The male who pushes back on the American ethos of gregariousness used to be a romantic figure.
In fiction it was the kind of character played by James Dean.
In real life it was out of the box author J.D. Salinger. Actually, in the recent biographical film about him there's speculation that he engineered that image to enhance his mystique.
Today, psychologists like Niobe Way do deep dives on the dangers of male isolation. Today there is a major article in The Washington Post on how the disconnected male can morph into the next Elliot Rodgers. Here you can read that.
Now, it's likely parents, teachers and therapists will be on the lookout for boys who seem to spend a lot of time alone. He will be stared out, talked to, tested, monitored forever. Not that this is new. Microsoft founder Bill Gates used to be hounded by his mother who wondered what he was doing down the basement, alone. He would shout back up up the stairs, "Thinking."
It's unfortunate that young males won't be left alone to be alone. Suspect will be their preoccupation with digital everything. After all, they could be out there with the Boy Scouts camping in the woods and singing songs together around the fire.

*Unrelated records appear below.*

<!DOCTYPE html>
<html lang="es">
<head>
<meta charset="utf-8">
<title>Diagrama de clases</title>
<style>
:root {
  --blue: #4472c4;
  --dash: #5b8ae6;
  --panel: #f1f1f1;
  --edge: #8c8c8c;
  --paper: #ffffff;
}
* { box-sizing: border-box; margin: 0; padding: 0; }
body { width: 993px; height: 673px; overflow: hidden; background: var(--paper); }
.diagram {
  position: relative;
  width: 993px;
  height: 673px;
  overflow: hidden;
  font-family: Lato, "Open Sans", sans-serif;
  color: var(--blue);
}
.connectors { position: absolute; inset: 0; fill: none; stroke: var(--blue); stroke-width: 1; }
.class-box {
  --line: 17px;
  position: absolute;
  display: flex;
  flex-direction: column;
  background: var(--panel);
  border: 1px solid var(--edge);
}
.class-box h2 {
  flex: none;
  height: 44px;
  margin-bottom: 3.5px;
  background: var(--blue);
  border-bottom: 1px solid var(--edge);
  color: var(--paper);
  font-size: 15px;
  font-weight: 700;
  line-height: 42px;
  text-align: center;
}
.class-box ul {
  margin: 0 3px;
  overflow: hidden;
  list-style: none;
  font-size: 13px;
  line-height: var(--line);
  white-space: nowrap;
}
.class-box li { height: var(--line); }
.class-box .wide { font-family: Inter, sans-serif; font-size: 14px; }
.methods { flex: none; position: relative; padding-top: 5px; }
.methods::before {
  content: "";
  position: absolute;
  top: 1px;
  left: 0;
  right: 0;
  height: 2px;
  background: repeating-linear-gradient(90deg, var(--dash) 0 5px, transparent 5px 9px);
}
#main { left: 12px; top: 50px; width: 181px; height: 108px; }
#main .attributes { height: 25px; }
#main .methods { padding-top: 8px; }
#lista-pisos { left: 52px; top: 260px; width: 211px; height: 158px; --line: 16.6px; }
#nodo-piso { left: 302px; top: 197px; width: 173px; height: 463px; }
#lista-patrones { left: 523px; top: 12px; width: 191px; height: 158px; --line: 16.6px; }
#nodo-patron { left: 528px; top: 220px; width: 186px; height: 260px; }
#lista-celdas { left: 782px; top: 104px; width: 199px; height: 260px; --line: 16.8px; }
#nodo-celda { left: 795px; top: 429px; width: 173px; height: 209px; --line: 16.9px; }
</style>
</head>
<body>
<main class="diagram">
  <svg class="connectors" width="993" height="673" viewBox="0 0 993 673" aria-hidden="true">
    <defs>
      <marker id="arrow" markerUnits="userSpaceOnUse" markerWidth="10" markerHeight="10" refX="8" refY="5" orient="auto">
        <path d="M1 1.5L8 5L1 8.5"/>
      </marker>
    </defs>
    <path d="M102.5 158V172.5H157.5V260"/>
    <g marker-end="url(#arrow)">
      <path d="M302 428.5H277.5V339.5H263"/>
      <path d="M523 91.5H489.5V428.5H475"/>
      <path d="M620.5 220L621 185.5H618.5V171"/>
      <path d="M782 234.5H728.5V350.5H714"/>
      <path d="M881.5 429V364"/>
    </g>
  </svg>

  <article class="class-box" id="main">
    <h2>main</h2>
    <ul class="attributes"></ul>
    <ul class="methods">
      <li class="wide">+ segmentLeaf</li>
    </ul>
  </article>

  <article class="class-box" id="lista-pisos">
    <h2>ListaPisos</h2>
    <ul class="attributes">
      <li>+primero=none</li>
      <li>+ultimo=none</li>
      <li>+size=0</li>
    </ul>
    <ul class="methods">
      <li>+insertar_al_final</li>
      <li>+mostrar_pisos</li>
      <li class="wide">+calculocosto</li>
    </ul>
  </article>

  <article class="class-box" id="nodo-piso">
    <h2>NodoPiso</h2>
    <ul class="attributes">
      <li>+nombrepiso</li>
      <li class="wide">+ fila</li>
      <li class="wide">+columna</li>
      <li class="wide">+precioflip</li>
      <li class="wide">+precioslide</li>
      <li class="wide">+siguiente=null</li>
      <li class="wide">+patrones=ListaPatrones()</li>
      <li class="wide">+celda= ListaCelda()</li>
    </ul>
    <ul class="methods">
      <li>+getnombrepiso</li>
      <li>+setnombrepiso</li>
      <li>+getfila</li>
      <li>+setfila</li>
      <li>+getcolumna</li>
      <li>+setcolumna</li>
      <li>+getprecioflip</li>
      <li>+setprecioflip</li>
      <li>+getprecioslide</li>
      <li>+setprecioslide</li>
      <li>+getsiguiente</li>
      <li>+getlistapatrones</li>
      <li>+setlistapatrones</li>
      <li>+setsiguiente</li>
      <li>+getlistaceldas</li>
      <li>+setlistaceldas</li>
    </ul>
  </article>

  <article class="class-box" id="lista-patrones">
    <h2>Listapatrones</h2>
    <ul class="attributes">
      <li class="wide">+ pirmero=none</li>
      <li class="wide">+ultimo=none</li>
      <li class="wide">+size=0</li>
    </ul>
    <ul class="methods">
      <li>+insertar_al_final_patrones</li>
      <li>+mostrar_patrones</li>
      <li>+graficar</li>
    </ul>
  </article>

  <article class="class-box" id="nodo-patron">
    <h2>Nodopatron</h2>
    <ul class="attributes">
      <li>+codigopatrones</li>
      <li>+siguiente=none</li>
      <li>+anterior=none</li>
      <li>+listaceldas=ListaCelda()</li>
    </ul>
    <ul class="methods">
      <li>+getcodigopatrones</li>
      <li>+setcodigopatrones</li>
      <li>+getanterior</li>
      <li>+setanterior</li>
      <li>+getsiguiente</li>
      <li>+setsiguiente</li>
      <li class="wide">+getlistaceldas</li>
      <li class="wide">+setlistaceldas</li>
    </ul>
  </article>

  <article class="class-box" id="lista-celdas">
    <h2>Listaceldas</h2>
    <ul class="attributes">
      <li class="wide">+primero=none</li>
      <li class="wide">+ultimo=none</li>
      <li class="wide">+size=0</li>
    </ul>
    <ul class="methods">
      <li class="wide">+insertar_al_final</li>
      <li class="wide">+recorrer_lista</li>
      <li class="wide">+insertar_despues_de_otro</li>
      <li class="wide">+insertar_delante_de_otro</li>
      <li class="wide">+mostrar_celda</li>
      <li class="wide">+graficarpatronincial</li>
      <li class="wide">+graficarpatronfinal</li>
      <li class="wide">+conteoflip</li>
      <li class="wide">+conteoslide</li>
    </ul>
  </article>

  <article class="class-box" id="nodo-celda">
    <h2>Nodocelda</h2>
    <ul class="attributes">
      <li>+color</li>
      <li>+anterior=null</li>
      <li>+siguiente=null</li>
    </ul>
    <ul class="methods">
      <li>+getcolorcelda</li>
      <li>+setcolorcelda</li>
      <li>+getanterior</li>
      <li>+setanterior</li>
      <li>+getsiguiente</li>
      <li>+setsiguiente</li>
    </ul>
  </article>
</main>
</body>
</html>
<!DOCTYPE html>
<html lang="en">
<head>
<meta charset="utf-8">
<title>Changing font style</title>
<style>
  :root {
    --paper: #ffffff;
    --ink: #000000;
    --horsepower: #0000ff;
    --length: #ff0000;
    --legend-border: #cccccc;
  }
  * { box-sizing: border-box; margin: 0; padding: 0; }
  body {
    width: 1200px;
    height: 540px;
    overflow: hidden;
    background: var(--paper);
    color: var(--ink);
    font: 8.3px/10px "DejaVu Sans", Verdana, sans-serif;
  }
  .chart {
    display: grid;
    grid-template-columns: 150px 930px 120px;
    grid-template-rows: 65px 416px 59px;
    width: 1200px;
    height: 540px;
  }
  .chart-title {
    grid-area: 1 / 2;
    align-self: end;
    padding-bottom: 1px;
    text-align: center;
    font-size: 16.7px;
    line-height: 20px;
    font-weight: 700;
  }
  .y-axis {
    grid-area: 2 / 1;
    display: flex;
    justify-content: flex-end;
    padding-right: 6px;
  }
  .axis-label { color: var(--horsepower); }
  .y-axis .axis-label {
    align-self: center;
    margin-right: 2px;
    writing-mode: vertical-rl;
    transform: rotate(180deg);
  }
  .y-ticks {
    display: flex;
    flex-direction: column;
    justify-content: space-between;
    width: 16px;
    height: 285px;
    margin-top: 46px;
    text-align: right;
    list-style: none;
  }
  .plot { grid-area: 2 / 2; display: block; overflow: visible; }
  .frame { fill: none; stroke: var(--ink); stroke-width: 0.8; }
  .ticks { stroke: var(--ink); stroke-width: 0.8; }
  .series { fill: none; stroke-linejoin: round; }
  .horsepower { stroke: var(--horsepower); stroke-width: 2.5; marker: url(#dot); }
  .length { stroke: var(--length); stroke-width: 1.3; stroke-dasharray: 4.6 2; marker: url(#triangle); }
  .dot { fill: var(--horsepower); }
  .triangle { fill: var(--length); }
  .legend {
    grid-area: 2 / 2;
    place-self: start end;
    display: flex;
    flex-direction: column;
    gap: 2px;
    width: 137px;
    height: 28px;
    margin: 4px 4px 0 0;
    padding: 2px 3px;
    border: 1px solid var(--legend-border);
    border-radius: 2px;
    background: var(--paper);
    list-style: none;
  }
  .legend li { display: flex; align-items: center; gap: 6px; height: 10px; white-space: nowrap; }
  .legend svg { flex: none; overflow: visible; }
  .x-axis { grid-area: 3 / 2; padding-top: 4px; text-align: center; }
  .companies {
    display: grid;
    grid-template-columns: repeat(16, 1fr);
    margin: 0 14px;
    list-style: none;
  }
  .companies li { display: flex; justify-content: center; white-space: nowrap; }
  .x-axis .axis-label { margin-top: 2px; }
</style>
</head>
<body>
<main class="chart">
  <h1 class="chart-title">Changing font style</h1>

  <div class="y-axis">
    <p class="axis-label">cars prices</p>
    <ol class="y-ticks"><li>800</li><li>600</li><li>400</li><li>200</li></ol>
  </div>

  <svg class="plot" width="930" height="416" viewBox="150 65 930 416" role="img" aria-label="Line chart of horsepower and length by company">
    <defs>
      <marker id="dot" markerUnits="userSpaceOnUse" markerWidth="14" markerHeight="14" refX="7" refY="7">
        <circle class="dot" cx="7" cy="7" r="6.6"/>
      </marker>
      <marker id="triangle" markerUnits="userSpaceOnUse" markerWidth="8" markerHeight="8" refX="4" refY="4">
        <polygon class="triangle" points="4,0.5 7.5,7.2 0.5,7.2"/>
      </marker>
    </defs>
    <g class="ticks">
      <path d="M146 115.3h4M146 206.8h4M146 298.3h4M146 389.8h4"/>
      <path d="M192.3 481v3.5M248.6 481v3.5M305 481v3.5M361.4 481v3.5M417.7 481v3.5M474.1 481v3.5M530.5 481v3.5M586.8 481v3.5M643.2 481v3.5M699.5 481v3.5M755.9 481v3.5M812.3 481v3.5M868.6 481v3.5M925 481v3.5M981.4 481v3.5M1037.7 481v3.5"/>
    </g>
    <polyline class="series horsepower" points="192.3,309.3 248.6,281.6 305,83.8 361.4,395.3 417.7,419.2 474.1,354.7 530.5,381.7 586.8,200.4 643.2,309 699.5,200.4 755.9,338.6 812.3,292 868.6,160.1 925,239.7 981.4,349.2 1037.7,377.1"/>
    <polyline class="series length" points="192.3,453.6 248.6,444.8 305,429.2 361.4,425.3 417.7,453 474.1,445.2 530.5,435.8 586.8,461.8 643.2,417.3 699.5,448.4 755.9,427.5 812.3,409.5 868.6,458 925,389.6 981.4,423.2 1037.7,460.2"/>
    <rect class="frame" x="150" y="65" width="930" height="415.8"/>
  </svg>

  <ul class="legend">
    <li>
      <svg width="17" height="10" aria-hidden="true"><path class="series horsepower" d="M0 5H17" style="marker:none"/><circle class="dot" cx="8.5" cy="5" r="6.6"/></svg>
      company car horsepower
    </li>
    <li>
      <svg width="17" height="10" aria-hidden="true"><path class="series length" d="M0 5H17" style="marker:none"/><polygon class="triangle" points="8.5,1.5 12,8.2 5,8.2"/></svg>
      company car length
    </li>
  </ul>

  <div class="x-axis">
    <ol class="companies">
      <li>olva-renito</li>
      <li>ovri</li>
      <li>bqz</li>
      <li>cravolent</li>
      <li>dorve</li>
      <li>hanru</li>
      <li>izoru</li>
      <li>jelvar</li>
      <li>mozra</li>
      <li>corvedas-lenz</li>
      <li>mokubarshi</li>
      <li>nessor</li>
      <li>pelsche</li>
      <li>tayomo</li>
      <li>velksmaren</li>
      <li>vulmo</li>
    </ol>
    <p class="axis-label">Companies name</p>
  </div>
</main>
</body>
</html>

My closest friends are males who are loners. That's not a contradiction in terms. They sure can connect. But they made it part of their value system to do that only now and then.